Source records:
+ + + +

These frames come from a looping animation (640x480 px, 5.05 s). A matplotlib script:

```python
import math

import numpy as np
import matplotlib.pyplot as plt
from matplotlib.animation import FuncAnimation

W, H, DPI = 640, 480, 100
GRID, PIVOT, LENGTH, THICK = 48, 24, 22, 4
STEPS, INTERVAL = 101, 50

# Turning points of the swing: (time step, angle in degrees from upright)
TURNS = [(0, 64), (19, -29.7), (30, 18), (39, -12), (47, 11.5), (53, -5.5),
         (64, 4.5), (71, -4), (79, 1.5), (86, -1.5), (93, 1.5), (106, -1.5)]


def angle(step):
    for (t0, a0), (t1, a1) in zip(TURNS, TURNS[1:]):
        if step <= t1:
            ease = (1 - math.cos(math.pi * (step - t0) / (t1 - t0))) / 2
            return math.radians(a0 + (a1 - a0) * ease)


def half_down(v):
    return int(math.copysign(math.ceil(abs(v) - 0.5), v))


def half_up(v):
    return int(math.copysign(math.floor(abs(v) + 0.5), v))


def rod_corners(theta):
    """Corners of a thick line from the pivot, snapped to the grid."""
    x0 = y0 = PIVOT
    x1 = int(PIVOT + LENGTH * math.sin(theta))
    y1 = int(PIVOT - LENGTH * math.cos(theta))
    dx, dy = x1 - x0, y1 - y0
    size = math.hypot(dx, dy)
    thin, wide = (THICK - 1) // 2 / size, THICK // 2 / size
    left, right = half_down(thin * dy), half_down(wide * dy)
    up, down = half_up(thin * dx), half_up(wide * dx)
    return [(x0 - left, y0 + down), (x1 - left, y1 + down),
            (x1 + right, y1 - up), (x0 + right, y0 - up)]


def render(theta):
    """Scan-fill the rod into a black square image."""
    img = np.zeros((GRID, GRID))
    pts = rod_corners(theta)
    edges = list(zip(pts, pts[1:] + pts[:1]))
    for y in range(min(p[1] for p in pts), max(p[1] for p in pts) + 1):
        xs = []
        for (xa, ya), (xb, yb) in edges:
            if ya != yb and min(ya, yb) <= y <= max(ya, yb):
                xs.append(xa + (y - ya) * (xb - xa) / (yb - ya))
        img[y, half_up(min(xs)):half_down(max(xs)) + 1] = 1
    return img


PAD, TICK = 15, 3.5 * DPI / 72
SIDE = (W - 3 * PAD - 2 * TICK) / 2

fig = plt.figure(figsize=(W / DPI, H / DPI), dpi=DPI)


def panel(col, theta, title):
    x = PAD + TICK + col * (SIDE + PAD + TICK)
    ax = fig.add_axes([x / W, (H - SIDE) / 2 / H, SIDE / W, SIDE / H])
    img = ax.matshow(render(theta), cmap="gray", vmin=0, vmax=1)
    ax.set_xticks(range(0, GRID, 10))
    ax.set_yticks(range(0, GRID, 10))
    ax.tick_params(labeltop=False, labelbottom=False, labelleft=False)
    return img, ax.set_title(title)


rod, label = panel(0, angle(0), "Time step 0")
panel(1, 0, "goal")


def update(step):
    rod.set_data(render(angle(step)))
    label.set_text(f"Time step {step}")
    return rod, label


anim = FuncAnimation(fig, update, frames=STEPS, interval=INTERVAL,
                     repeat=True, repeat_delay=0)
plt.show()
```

+ + + +

Exercise description:
Respond with only the number of lines in the records that include the word "thin".

Your response:
3